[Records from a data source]
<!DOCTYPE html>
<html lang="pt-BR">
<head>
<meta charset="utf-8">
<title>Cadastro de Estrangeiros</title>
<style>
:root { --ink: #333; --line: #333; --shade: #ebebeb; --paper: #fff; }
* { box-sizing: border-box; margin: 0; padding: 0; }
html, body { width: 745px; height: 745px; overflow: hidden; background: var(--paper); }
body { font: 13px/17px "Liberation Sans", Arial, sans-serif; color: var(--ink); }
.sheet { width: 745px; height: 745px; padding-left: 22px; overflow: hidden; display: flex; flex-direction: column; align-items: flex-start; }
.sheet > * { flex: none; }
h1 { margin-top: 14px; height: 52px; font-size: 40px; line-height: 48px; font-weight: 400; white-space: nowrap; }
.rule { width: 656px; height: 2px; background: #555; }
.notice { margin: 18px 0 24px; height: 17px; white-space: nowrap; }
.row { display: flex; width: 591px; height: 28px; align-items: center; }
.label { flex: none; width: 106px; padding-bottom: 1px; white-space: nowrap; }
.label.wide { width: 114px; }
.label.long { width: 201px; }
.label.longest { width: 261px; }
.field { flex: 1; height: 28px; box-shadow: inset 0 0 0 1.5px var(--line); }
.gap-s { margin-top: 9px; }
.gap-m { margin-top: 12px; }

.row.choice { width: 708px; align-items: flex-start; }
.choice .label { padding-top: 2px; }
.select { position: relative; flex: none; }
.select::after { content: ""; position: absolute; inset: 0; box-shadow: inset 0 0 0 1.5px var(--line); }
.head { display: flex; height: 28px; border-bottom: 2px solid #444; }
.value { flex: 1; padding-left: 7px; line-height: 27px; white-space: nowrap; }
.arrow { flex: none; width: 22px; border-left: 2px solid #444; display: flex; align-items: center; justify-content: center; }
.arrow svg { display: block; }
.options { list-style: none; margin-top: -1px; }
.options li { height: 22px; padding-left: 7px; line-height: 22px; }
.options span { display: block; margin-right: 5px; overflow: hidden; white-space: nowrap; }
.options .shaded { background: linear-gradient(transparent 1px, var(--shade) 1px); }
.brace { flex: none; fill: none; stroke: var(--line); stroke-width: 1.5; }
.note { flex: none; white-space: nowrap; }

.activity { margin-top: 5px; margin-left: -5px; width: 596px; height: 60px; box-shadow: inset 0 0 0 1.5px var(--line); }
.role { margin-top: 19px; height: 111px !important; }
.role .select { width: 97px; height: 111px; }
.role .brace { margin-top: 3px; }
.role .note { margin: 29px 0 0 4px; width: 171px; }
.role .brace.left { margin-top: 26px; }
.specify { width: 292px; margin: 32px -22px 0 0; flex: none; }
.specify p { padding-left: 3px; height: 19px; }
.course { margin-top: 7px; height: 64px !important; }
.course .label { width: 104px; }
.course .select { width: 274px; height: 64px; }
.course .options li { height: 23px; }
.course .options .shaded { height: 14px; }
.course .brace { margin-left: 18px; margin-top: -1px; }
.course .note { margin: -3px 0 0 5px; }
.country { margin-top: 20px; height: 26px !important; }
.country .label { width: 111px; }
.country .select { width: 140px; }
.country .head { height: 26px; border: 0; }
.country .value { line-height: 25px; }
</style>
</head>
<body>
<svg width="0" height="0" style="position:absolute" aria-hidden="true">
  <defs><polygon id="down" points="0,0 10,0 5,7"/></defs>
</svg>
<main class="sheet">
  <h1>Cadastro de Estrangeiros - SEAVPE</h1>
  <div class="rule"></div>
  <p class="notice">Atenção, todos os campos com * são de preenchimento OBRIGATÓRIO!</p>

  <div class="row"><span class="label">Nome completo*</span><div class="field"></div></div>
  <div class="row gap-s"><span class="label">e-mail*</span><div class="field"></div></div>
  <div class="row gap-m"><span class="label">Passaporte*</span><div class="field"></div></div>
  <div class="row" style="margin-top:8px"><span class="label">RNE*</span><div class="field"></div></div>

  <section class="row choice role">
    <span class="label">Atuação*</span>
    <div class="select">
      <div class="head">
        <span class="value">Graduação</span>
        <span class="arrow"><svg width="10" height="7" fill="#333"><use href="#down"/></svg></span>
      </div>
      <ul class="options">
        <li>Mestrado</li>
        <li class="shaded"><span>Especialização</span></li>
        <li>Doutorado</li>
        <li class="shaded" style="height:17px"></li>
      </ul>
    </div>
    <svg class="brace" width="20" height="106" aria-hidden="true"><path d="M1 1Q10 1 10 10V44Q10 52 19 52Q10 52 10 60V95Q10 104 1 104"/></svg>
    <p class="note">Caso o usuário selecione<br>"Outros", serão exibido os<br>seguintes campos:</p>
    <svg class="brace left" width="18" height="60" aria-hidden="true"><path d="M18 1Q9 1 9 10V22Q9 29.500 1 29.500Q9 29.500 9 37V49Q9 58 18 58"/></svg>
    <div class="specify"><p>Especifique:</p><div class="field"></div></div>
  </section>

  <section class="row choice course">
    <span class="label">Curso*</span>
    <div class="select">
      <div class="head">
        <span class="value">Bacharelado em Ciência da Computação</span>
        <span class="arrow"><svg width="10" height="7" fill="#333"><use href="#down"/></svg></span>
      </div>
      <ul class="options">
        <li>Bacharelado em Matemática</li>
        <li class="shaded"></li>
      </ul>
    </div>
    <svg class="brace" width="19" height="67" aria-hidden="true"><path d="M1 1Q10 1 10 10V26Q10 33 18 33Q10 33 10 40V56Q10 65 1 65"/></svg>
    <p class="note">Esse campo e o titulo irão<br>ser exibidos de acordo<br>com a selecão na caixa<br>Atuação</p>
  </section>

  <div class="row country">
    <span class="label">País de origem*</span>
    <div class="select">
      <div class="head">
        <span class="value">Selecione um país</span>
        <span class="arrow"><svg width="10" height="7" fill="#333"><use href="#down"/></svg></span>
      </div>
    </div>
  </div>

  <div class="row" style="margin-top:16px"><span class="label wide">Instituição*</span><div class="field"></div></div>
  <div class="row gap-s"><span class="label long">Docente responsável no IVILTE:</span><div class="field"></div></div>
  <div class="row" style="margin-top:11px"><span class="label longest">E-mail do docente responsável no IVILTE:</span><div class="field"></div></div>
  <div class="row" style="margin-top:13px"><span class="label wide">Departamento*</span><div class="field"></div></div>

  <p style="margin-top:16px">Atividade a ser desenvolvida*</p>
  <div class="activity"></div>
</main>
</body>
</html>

* **Exercise description**
Quote the records from their first line to the line with "745px; overflow: hidden;", inclusive, without adding or dropping anything.

* **Task answer**
<!DOCTYPE html>
<html lang="pt-BR">
<head>
<meta charset="utf-8">
<title>Cadastro de Estrangeiros</title>
<style>
:root { --ink: #333; --line: #333; --shade: #ebebeb; --paper: #fff; }
* { box-sizing: border-box; margin: 0; padding: 0; }
html, body { width: 745px; height: 745px; overflow: hidden; background: var(--paper); }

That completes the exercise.